Summary:

Category: Working
Origin: Germany
Other Names: Deutsche Dogge, German Mastiff,
Size: V. Large
Lifespan: 8-10 years
Living Area: Any
Exercise: High
Grooming: Low

The Great Dane is a breed of dog known for its large size (giant) and gentle personality. The breed is commonly referred to as the “Gentle Giant”. Typically they are smart, strong dogs who are protective and loyal to their owners. They take to training well and are fairly low maintenance compared to many other breeds.

There are six show-acceptable coat colors for Great Danes.
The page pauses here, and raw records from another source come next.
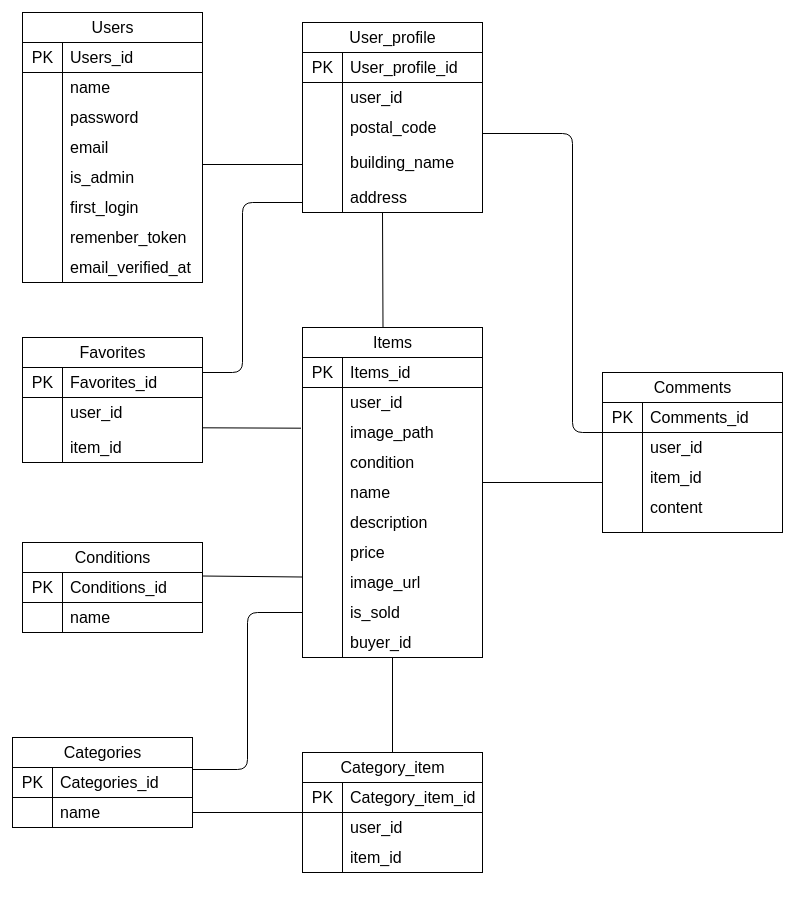
<!DOCTYPE html>
<html lang="en">
<head>
<meta charset="utf-8">
<title>Entity relationship diagram</title>
<style>
  :root { --ink: #000; --paper: #fff; --row: 30px; --key-column: 40px; }
  * { box-sizing: border-box; margin: 0; padding: 0; }
  body { background: var(--paper); }
  .diagram {
    position: relative; width: 796px; height: 915px; overflow: hidden;
    background: var(--paper); color: var(--ink);
    font: 16px/30px "Liberation Sans", Arial, sans-serif; white-space: nowrap;
  }
  .relations { position: absolute; left: 0; top: 0; fill: none; stroke: var(--ink); stroke-width: 1; }
  .entity {
    position: absolute; width: 181px; display: flex; flex-direction: column;
    border: 1px solid var(--ink); background: var(--paper);
  }
  .entity h2 {
    height: var(--row); border-bottom: 1px solid var(--ink);
    font-size: 16px; font-weight: 400; text-align: center;
  }
  .primary { display: flex; height: var(--row); line-height: 29px; border-bottom: 1px solid var(--ink); }
  .primary b { width: var(--key-column); border-right: 1px solid var(--ink); font-weight: 400; text-align: center; }
  .primary span { padding-left: 7px; }
  .fields { flex: 1; margin-left: 39px; padding-left: 7px; border-left: 1px solid var(--ink); list-style: none; }
  .fields li { height: var(--row); }
  .fields .spaced { margin-top: 5px; }
  #users { left: 22px; top: 12px; height: 271px; }
  #user-profile { left: 302px; top: 22px; height: 191px; }
  #favorites { left: 22px; top: 337px; height: 126px; }
  #items { left: 302px; top: 327px; height: 331px; }
  #comments { left: 602px; top: 372px; height: 161px; }
  #conditions { left: 22px; top: 542px; height: 91px; }
  #categories { left: 12px; top: 737px; height: 91px; }
  #category-item { left: 302px; top: 752px; height: 121px; }
</style>
</head>
<body>
<main class="diagram">
  <svg class="relations" width="796" height="915" viewBox="0 0 796 915" aria-hidden="true">
    <path d="M202 164.5H302"/>
    <path d="M202 372.5H232.5Q242.5 372.5 242.5 362.5V212.5Q242.5 202.5 252.5 202.5H302"/>
    <path d="M382.5 212L383 328"/>
    <path d="M482 133.5H562.5Q572.5 133.5 572.5 143.5V422.5Q572.5 432.5 582.5 432.5H602"/>
    <path d="M202 427.8L301 428.2"/>
    <path d="M482 482.5H602"/>
    <path d="M202 576L302 577"/>
    <path d="M192 769.5H237.5Q247.5 769.5 247.5 759.5V622.5Q247.5 612.5 257.5 612.5H302"/>
    <path d="M392.5 657V752"/>
    <path d="M192 812.5H302"/>
  </svg>

  <section class="entity" id="users">
    <h2>Users</h2>
    <p class="primary"><b>PK</b><span>Users_id</span></p>
    <ul class="fields">
      <li>name</li>
      <li>password</li>
      <li>email</li>
      <li>is_admin</li>
      <li>first_login</li>
      <li>remenber_token</li>
      <li>email_verified_at</li>
    </ul>
  </section>

  <section class="entity" id="user-profile">
    <h2>User_profile</h2>
    <p class="primary"><b>PK</b><span>User_profile_id</span></p>
    <ul class="fields">
      <li>user_id</li>
      <li>postal_code</li>
      <li class="spaced">building_name</li>
      <li class="spaced">address</li>
    </ul>
  </section>

  <section class="entity" id="favorites">
    <h2>Favorites</h2>
    <p class="primary"><b>PK</b><span>Favorites_id</span></p>
    <ul class="fields">
      <li>user_id</li>
      <li class="spaced">item_id</li>
    </ul>
  </section>

  <section class="entity" id="items">
    <h2>Items</h2>
    <p class="primary"><b>PK</b><span>Items_id</span></p>
    <ul class="fields">
      <li>user_id</li>
      <li>image_path</li>
      <li>condition</li>
      <li>name</li>
      <li>description</li>
      <li>price</li>
      <li>image_url</li>
      <li>is_sold</li>
      <li>buyer_id</li>
    </ul>
  </section>

  <section class="entity" id="comments">
    <h2>Comments</h2>
    <p class="primary"><b>PK</b><span>Comments_id</span></p>
    <ul class="fields">
      <li>user_id</li>
      <li>item_id</li>
      <li>content</li>
    </ul>
  </section>

  <section class="entity" id="conditions">
    <h2>Conditions</h2>
    <p class="primary"><b>PK</b><span>Conditions_id</span></p>
    <ul class="fields">
      <li>name</li>
    </ul>
  </section>

  <section class="entity" id="categories">
    <h2>Categories</h2>
    <p class="primary"><b>PK</b><span>Categories_id</span></p>
    <ul class="fields">
      <li>name</li>
    </ul>
  </section>

  <section class="entity" id="category-item">
    <h2>Category_item</h2>
    <p class="primary"><b>PK</b><span>Category_item_id</span></p>
    <ul class="fields">
      <li>user_id</li>
      <li>item_id</li>
    </ul>
  </section>
</main>
</body>
</html>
  • Fawn – Light tan coat, possibly with a black mask.
  • Brindle – Deep brown and black in a chevron stripe pattern. Often also referred to as a tiger-stripe pattern.
  • Blue – Deep grey with a bluish tinge. Reminiscent of Weimeraners.
  • Black – Pure jet black.
  • Harlequin – Torn black patches on white. Great Danes are the only dog breed that show this particular coat color pattern. (Dalmatians have round black spots)
  • Mantle – Black coat and mask on white. Looks like the markings on Boston Terriers.
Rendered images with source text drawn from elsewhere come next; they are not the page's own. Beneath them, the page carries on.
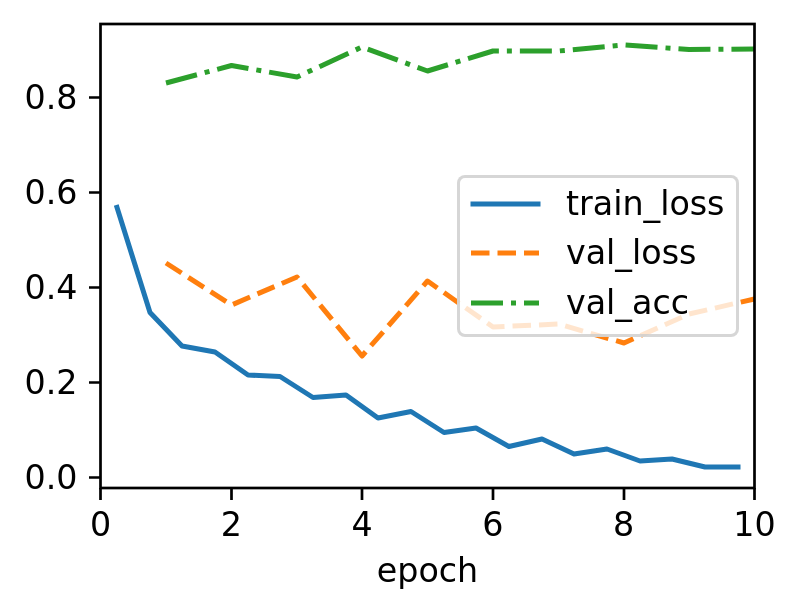
<!DOCTYPE html>
<html lang="en">
<head>
<meta charset="utf-8">
<title>Training curves</title>
<style>
:root {
  --ink: #000;
  --paper: #fff;
  --train-loss: #1f77b4;
  --val-loss: #ff7f0e;
  --val-acc: #2ca02c;
  --legend-fill: rgba(255, 255, 255, .8);
  --legend-border: rgba(204, 204, 204, .8);
}
* { box-sizing: border-box; margin: 0; padding: 0; }
body { width: 801px; height: 615px; overflow: hidden; background: var(--paper); }
.chart {
  position: relative;
  width: 801px;
  height: 615px;
  overflow: hidden;
  color: var(--ink);
  font: 33.3px/40px "DejaVu Sans", sans-serif;
}
.plot { position: absolute; inset: 0; display: block; }
.frame, .ticks { fill: none; stroke: var(--ink); stroke-width: 2.7; }
.series { fill: none; stroke-width: 5; stroke-linejoin: round; }
.train-loss { stroke: var(--train-loss); stroke-linecap: square; }
.val-loss { stroke: var(--val-loss); stroke-dasharray: 18.5 8; }
.val-acc { stroke: var(--val-acc); stroke-dasharray: 32 8 5 8; }
.y-labels, .x-labels { position: absolute; display: flex; justify-content: space-between; list-style: none; }
.y-labels { left: 0; top: 78px; width: 77.5px; height: 420px; flex-direction: column; text-align: right; }
.x-labels { left: 78.5px; top: 505px; width: 698px; }
.x-labels li { width: 44px; text-align: center; }
.x-title { position: absolute; left: 100px; top: 551px; width: 655px; text-align: center; }
.legend {
  position: absolute;
  left: 457px;
  top: 175px;
  width: 282px;
  height: 162px;
  padding: 1px 0 0 10px;
  border: 3px solid var(--legend-border);
  border-radius: 8px;
  background: var(--legend-fill);
  list-style: none;
}
.legend li { display: flex; align-items: center; gap: 25px; height: 49.5px; }
.legend svg { flex: none; display: block; }
</style>
</head>
<body>
<main class="chart">
  <svg class="plot" width="801" height="615" viewBox="0 0 801 615" role="img" aria-label="Training loss, validation loss and validation accuracy by epoch">
    <defs>
      <clipPath id="plot-area"><rect x="101" y="24" width="654" height="464"/></clipPath>
    </defs>
    <path class="ticks" d="M89 97.5H101M89 192.5H101M89 287.5H101M89 382.5H101M89 477.5H101M100.5 488V500M231.5 488V500M362 488V500M493 488V500M624 488V500M754.5 488V500"/>
    <g clip-path="url(#plot-area)">
      <polyline class="series train-loss" points="117,207.5 150,312.5 182,346 215,352 248,375 280,376.5 313,397.5 346,395 378,418 411,411.5 444,432.5 476,428 509,446.5 542,439 574,454 607,449 640,461 672,459 705,467 738,467"/>
      <polyline class="series val-loss" points="166,263 231.5,305 297,277 362,356 427.5,281 493,327 558.5,324 624,343 689,314 754.5,299"/>
      <polyline class="series val-acc" points="166,83 231.5,65.5 297,77 362,47 427.5,71 493,51 558.5,51 624,45 689,49.5 754.5,49"/>
    </g>
    <rect class="frame" x="100.5" y="24" width="654" height="464"/>
  </svg>

  <ul class="y-labels">
    <li>0.8</li><li>0.6</li><li>0.4</li><li>0.2</li><li>0.0</li>
  </ul>
  <ul class="x-labels">
    <li>0</li><li>2</li><li>4</li><li>6</li><li>8</li><li>10</li>
  </ul>
  <p class="x-title">epoch</p>

  <ul class="legend">
    <li><svg width="71" height="6"><line class="series train-loss" x1="3" y1="3" x2="68" y2="3"/></svg>train_loss</li>
    <li><svg width="71" height="6"><line class="series val-loss" x1="1" y1="3" x2="69" y2="3"/></svg>val_loss</li>
    <li><svg width="71" height="6"><line class="series val-acc" x1="1" y1="3" x2="69" y2="3"/></svg>val_acc</li>
  </ul>
</main>
</body>
</html>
Some colors that crop up from time to time but are not acceptable in the show ring, and are not pursued by breeders, are White, Fawnequin, Merle, Merlequin, Fawn Mantle, and others. These are sometimes advertised as “rare” colors to unsuspecting buyers.

Typically if a Great Dane lacks color (not white) near their eyes or ears then the organ does not develop and they will be either blind or deaf.
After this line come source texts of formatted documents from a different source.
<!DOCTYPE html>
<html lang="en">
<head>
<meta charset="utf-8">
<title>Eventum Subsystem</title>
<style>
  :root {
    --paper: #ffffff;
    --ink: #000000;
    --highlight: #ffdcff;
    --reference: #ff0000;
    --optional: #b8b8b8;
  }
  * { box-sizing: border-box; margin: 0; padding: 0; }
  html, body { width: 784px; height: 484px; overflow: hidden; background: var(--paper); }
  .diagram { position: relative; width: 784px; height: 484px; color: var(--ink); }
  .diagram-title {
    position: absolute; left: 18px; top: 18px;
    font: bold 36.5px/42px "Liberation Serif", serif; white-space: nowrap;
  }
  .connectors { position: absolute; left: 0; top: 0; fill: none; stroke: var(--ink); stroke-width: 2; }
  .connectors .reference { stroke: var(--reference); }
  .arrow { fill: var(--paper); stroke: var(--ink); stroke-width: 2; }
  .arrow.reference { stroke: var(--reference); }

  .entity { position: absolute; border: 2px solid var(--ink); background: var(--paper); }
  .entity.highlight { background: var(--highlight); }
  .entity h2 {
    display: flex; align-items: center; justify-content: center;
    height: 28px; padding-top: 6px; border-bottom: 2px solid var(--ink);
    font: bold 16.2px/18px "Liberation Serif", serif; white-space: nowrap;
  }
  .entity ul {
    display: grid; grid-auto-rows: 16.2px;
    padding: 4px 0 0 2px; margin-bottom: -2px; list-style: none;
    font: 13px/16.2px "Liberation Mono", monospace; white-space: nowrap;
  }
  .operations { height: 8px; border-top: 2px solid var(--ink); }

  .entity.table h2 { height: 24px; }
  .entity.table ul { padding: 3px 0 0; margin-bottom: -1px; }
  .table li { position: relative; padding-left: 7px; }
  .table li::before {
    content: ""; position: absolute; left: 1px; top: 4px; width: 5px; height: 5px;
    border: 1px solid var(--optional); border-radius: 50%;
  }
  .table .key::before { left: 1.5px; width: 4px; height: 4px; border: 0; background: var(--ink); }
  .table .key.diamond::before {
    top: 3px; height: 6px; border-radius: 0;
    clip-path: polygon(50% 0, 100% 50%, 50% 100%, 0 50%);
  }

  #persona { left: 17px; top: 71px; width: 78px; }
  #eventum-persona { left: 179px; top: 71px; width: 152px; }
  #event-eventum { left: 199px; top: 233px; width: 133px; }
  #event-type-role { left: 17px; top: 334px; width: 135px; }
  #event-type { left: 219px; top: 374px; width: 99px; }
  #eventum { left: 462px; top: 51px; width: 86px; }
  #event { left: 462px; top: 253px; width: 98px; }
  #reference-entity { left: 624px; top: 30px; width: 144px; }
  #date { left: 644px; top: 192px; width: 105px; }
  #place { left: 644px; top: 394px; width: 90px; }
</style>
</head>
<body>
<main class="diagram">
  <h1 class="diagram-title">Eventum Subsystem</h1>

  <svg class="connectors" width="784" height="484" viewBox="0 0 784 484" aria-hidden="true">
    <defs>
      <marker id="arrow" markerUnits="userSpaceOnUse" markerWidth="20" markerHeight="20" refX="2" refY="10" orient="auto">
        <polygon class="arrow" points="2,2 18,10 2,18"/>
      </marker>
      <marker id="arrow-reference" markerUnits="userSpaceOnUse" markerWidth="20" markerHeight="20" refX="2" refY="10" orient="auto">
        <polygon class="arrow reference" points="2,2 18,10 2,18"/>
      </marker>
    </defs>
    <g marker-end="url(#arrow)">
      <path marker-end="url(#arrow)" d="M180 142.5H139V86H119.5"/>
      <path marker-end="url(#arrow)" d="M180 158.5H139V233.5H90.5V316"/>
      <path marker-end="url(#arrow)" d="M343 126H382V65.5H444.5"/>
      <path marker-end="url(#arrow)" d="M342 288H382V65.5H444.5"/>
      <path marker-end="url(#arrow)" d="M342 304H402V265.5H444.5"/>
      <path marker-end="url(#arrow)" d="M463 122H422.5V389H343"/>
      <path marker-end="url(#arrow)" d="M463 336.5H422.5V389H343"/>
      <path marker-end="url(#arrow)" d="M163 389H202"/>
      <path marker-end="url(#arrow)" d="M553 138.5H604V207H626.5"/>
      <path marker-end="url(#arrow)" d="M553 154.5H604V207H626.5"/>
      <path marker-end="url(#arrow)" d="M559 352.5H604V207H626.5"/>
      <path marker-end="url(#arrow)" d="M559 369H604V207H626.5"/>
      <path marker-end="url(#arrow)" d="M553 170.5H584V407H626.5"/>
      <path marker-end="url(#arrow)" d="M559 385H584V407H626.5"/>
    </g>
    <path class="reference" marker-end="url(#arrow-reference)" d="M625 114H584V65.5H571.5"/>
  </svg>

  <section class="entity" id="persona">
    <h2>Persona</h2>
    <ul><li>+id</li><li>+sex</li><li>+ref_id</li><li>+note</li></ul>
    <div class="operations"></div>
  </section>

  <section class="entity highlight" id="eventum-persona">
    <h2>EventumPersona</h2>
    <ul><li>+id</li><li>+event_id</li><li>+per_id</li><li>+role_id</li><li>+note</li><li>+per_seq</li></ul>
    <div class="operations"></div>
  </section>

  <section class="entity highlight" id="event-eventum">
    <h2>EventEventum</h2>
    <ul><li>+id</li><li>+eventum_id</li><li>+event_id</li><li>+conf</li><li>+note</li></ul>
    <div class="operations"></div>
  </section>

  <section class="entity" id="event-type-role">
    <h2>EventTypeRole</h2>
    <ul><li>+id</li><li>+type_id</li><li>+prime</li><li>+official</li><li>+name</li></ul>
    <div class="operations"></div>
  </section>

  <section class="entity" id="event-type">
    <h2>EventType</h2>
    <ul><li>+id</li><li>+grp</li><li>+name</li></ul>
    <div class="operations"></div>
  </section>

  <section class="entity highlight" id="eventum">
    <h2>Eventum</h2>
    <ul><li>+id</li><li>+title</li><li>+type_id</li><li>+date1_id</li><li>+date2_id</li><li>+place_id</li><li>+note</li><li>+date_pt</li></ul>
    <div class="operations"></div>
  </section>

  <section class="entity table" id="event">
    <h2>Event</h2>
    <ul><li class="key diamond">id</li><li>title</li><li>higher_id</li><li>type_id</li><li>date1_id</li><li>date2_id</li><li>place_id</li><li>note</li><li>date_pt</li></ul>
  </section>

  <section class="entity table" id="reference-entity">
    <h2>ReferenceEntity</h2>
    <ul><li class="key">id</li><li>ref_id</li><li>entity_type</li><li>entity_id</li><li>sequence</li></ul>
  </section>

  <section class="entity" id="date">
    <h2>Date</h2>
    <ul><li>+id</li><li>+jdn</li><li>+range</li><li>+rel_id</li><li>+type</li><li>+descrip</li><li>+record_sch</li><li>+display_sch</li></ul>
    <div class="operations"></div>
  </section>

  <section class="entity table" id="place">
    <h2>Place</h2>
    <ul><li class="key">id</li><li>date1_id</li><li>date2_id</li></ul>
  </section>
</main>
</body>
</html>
A problem common to the breed is in the hips (hip dysplasia). Typically an x-ray of the parents can certify whether their hips are healthy and whether they are likely to have healthy pups. As with many other deep-chested breeds, Great Danes are also very prone to bloat.

Originally bred for hunting large game (deer and so on), these dogs are now kept as pets and for show. Great Danes, like most giant dogs, have a fairly slow metabolism. This results in less energy and food consumption than small breeds (on a food consumption per pound of dog.)

Courtesy of: The Free Dictionary